Teva launched generic atorvastatin, without notice to Warner-Lambert, on 20 June 2011.  They launched in this manner, rather than seeking the revocation of Warner-Lambert’s patent in advance, in order to obtain an advantage over other generic companies.  The judge accepted that during the period of so-called duopoly, in which the patented product plus only one generic competitor are on the market, the original price of the drug can be maintained.  However, when further generic competitors enter the market, the price drops more rapidly.

Floyd J granted an interim injunction restraining Teva from making further sales of generic atorvastatin on 21 June 2011 and Teva sought an expedited trial, to come on in November 2011. 

Floyd J gave a helpful summary of the principles to be applied in considering whether to grant an application for expedition. To name a few, he stated that the grant of expedition is a matter for the discretion of the judge, there must be an objective urgency to deciding the claim, and “urgency” does not necessarily mean the need for the case to be heard in the immediate future; a case may be urgent in that a decision is needed by some deadline, which may be months away.

For the full text of the decision, click here   

Premium Aircraft Interiors Group Ltd BL O/281/11, 10 August 2011

An IPO hearing officer has refused to remove Virgin’s European patent covering aircraft seats, from the UK patents register. Premium Aircraft Interiors Group Limited (“Premium”) had argued that the patent should not have been issued because Virgin had attempted to exclude the GB designation in its original application.

Virgin had checked the box on the application form stating that “All states which are contracting states to the EPO at the time of filing of this application are hereby designated” but in a separate section of the form a note had been added to state “GB is expressly NOT designated in this application”.

Premium had already taken this argument to the EPO where it was held that it was not necessary to correct the decision because although there was an ambiguity, there was no explicit withdrawal of the GB designation, the designation fee for GB had been paid and the EPO was bound by good faith having accepted the GB designation through examination proceedings.

The IPO hearing officer refused to remove the patent from the register. He concluded that Premium was essentially asking the IPO to review the procedural decision of the EPO at a national level. If this were possible, it would defeat the object of having a centralized patent application system.

For the full text of the decision, click here 

Schutz (UK) Ltd v Werit UK Ltd and another [2011] Court of Appeal, 29 July 2011

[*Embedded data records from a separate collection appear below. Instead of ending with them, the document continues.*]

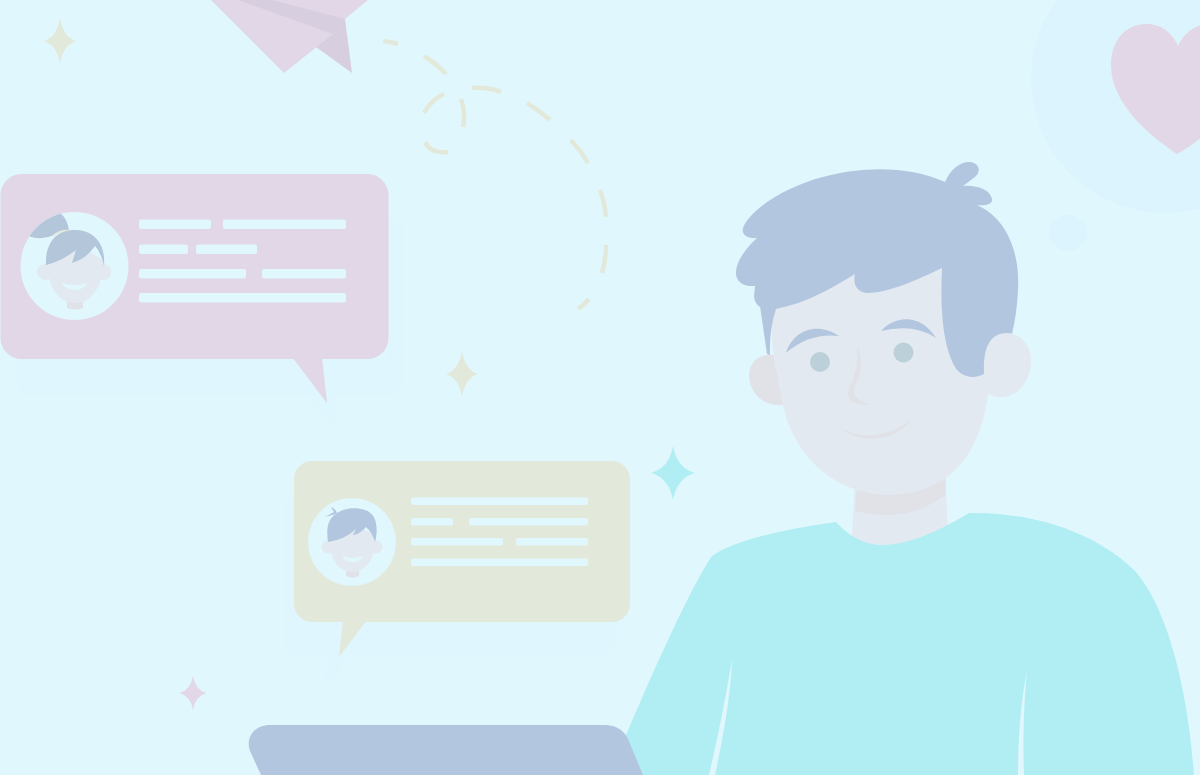
<!DOCTYPE html>
<html lang="en">
<head>
<meta charset="utf-8">
<title>Online chat illustration</title>
<style>
:root {
  --sky: #e1f7fe;
  --sky-deep: #dcf4fd;
  --pink: #e2d7e6;
  --pink-shade: #d7cedf;
  --sand: #e2e9db;
  --aqua: #b1eef3;
  --navy: #b3c6df;
  --slate: #b3c6da;
  --skin: #e2e9f0;
  --skin-shade: #e0e2e8;
  --iris: #bbd0d8;
}
html, body { margin: 0; height: 100%; overflow: hidden; background: var(--sky); }
.scene { display: block; width: 1200px; height: 775px; }
.sky { fill: var(--sky); }
.sky-deep { fill: var(--sky-deep); }
.pink { fill: var(--pink); }
.pink-shade { fill: var(--pink-shade); }
.sand { fill: var(--sand); }
.aqua { fill: var(--aqua); }
.navy { fill: var(--navy); }
.slate { fill: var(--slate); }
.skin { fill: var(--skin); }
.skin-shade { fill: var(--skin-shade); }
.iris { fill: var(--iris); }
.trail { fill: none; stroke: var(--sand); stroke-width: 4.5; }
.bubble-shadow { fill: #dff6fe; }
</style>
</head>
<body>
<svg class="scene" viewBox="0 0 1200 775" role="img" aria-label="A young man at a laptop with chat bubbles, a paper plane and a heart around him">
  <defs>
    <path id="sparkle" d="M0-27Q4-5 22 0Q4 5 0 27Q-4 5-22 0Q-4-5 0-27Z"/>
    <clipPath id="avatar-woman-clip"><circle cx="74.500" cy="266" r="54"/></clipPath>
  </defs>

  <rect class="sky" width="1200" height="775"/>

  <g id="heart-thought">
    <circle class="sky-deep" cx="1165" cy="79" r="134"/>
    <ellipse class="sky-deep" cx="1068" cy="233" rx="19" ry="18"/>
    <path class="pink" d="M1177 154C1150 136 1111 104 1111 65C1111 40 1126 24 1146 24C1161 24 1172 32 1178 46C1184 32 1196 24 1210 24V130Q1192 146 1177 154Z"/>
  </g>

  <g id="paper-plane">
    <path class="pink" d="M211 0H368L345 19L333 34L284 73Z"/>
    <path class="pink-shade" d="M238 0H272L345 19L352 73L316 47L333 34Z"/>
  </g>

  <g id="flight-trail" class="trail">
    <path d="M383 41Q391 42 398 44M424 56Q437 64 446 74M461 99Q466 113 463 127M448 152Q431 154 425 142M424 113Q431 100 444 94M472 88Q488 87 501 92M527 103Q540 111 550 120M571 140Q581 151 588 163M600 190Q605 203 606 217M606 245Q606 260 602 273M589 299Q584 305 578 309"/>
  </g>

  <g id="sparkles">
    <use href="#sparkle" class="sand" transform="translate(60 41) scale(.73 .85)"/>
    <use href="#sparkle" class="sand" transform="translate(462 374) scale(.73 .85)"/>
    <use href="#sparkle" class="aqua" transform="translate(673 473)"/>
    <use href="#sparkle" class="pink" transform="translate(193 693) scale(.6 .63)"/>
  </g>

  <g id="message-woman">
    <path class="bubble-shadow" d="M16 359H388V222H403V378Q403 395 386 395H335L337 432L308 395H32Q16 395 16 378Z"/>
    <rect class="pink" x="0.500" y="174" width="388" height="185" rx="21"/>
    <path class="pink" d="M292 357H322L327 403Z"/>
    <circle class="sky" cx="74.500" cy="266" r="54"/>
    <g clip-path="url(#avatar-woman-clip)">
      <path class="slate" d="M28 236C36 220 48 213 60 213Q67 218 69 230Q61 230 54 235Q42 241 28 236Z"/>
      <path d="M53 236Q60 230 71 231" fill="none" stroke="var(--sand)" stroke-width="2"/>
    </g>
    <path class="skin-shade" d="M67 296H83V308Q75 311 67 308Z"/>
    <circle class="skin" cx="45" cy="272" r="8"/>
    <circle class="skin" cx="103" cy="272" r="8"/>
    <path class="skin" d="M47 262L75 243L103 260C104 285 92 303 75 303C58 303 48 287 47 262Z"/>
    <path class="slate" d="M46 265C45 242 57 230 75 230C94 230 106 244 104 266Q101 252 95 246Q86 259 72 263L76 250Q62 261 46 265Z"/>
    <path class="sky" d="M62 283Q74 287 87 283Q84 290 75 290Q65 290 62 283Z"/>
    <g class="sky">
      <rect x="139" y="219.500" width="72" height="9.500" rx="2"/>
      <rect x="223" y="219.500" width="123" height="9.500" rx="2"/>
      <rect x="139" y="244.500" width="49" height="9.500" rx="2"/>
      <rect x="196" y="244.500" width="61" height="9.500" rx="2"/>
      <rect x="139" y="269" width="107" height="9.500" rx="2"/>
      <rect x="262" y="269" width="84" height="9.500" rx="2"/>
      <rect x="139" y="293" width="207" height="9.500" rx="2"/>
    </g>
  </g>

  <g id="message-man">
    <path class="bubble-shadow" d="M285 500H615V640Q615 655 600 655H352L324 688L328 655H300Q285 655 285 640Z"/>
    <rect class="sand" x="294" y="461" width="336" height="161" rx="18"/>
    <path class="sand" d="M343 620H367L339 657Z"/>
    <circle class="sky" cx="352" cy="542" r="44"/>
    <path class="skin-shade" d="M346 568H359V576Q352 579 346 576Z"/>
    <circle class="skin" cx="328" cy="547" r="6.500"/>
    <circle class="skin" cx="376" cy="547" r="6.500"/>
    <path class="skin" d="M329 537L352 524L376 535C376 557 367 572 352 572C338 572 329 557 329 537Z"/>
    <path class="navy" d="M328 542C326 528 328 519 336 514L325 517L334 512L331 507Q336 509 337 513C344 508 356 507 365 510C376 513 379 527 375 542Q372 532 366 527Q360 534 353 535L356 529Q344 540 328 542Z"/>
    <path class="sky" d="M342 556Q352 560 363 556Q360 562 352 562Q345 562 342 556Z"/>
    <g class="sky">
      <rect x="411" y="497.500" width="177" height="7.500" rx="2"/>
      <rect x="411" y="518" width="42" height="7.500" rx="2"/>
      <rect x="469" y="518" width="119" height="7.500" rx="2"/>
      <rect x="411" y="538" width="92" height="7.500" rx="2"/>
      <rect x="516" y="538" width="72" height="7.500" rx="2"/>
      <rect x="411" y="558.500" width="177" height="7.500" rx="2"/>
    </g>
  </g>

  <g id="man">
    <g id="neck">
      <path class="skin" d="M856 470H945L949 550H851Z"/>
      <path class="skin-shade" d="M857 484L945 470L946 494Q910 524 855 511Z"/>
    </g>
    <path id="sweater" class="aqua" d="M836 522Q858 546 884 545Q918 544 969 513C1025 512 1090 528 1134 570C1170 609 1189 700 1194 775H600L627 733C655 667 692 585 712 556C732 541 779 530 836 522Z"/>
    <g id="sleeve-folds" class="sky">
      <path d="M732 659Q731 700 715 775H709Q725 705 732 659Z"/>
      <path d="M1027 671Q1022 720 1024 775H1018Q1018 715 1027 671Z"/>
    </g>
    <path id="far-ear" class="skin-shade" d="M774 355C758 353 749 363 749 376C750 394 764 407 783 405Z"/>
    <path id="face" class="skin" d="M772 308L855 260L945 262L990 360C990 400 983 433 965 459C945 486 915 495 887 495C853 494 822 478 802 449C785 424 782 402 779 383Q769 345 772 308Z"/>
    <g id="hair" class="navy">
      <path d="M760 306L776 309Q769 330 770 355L767 354Z"/>
      <path d="M945 182C951 168 961 161 971 162C980 164 981 172 975 177L963 186C978 185 990 190 992 199C993 204 986 206 977 205C1008 219 1020 254 1018 290Q1017 313 1012 334L984 374C974 379 962 378 955 367C943 346 940 310 942 268C919 279 889 293 866 293C856 291 853 284 855 274C832 288 807 303 776 309Q766 310 760 307Q754 303 754 296L755 286C743 287 735 281 736 271C737 260 747 247 757 238C748 239 741 235 743 228C750 209 787 186 823 177C863 166 909 166 945 182Z"/>
    </g>
    <path id="near-ear" class="skin" d="M984 374C983 349 989 333 1007 333C1023 334 1031 347 1031 361C1031 381 1018 397 1000 397Q990 397 984 390Z"/>
    <g id="eyebrows" class="navy">
      <path d="M786 353C793 331 816 321 839 336Q809 333 786 353Z"/>
      <path d="M881 331C897 314 922 315 936 338Q914 323 881 331Z"/>
    </g>
    <g id="eyes" class="iris">
      <circle cx="820" cy="362" r="10"/>
      <circle cx="903.500" cy="352.500" r="10"/>
    </g>
    <path id="nose" class="skin-shade" d="M857 345Q864 363 859 377C852 390 851 400 871 404Q850 407 848 394C849 382 859 378 857 345Z"/>
    <path id="smile" class="skin-shade" d="M840 428Q874 446 911 420Q898 438 871 439Q851 438 840 428Z"/>
  </g>

  <path id="laptop" class="navy" d="M261 775L250 751C245 737 255 725 270 725H606Q622 726 628 739L643 775Z"/>
</svg>
</body>
</html>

The Court of Appeal has ruled on the interpretation of section 68 of the Patents Act 1977 following an appeal from the recent High Court decision where it was held that Werit UK Ltd was infringing Schutz (UK) Ltd’s patent rights.

The Court of Appeal held that section 68 should be read to mean that, in so far as a claim covered compensation for a period in which the transaction was not registered when it should have been, any costs relating to that period (where it was not registered) were not recoverable. All other costs were recoverable in the usual way. This construction was consistent with Article 14 of the Enforcement Directive.

This decision further reduces the impact of a recently weakened section 68. This decision demonstrates that one will still be able to claim damages for all infringements regardless of registration of an exclusive licence and recover costs from the date of registration. Nevertheless there is still value in registering licences and assignments in order to put third parties on notice.


Beechwood House Publishing Ltd v Guardian Products Ltd and Precision Direct Marketing Limited, 20 June 2011, Patents County Court

The Patents County Court have found that database right was infringed in a database of 43,000 doctors and nurses when a competitor sent a mail shot to 6,000 nurses using 4,783 records which were identical to those contained in the claimants’ database.

From 1994, the claimant had published a database of individuals associated with GPs’ practices, known as the Binley database.  The Binley database contained “seeds”, being fictitious entries with addresses linked to the publisher, planted with the intention of catching infringers.  The claimant became aware from one of its seeded addresses, and later from a second seed, that the first defendant had sent a mass mailshot to GPs and nurses, which must have relied on the fifth edition of the database. 

In October 2010 the claimant applied for summary judgment which was refused on the grounds that the claimant had not proved substantial extraction, use of single seed being insufficient proof.  Summary judgment was given on the issues of title and subsistence of database right.  

Database right infringement was proved at trial. The claimant proved satisfactorily that there was sufficient investment in the obtaining, verifying and presentation of database contents. This proved a sensible decision with some practical pointers in assessing the meaning of “substantial part”.

For the full text of the decision, click here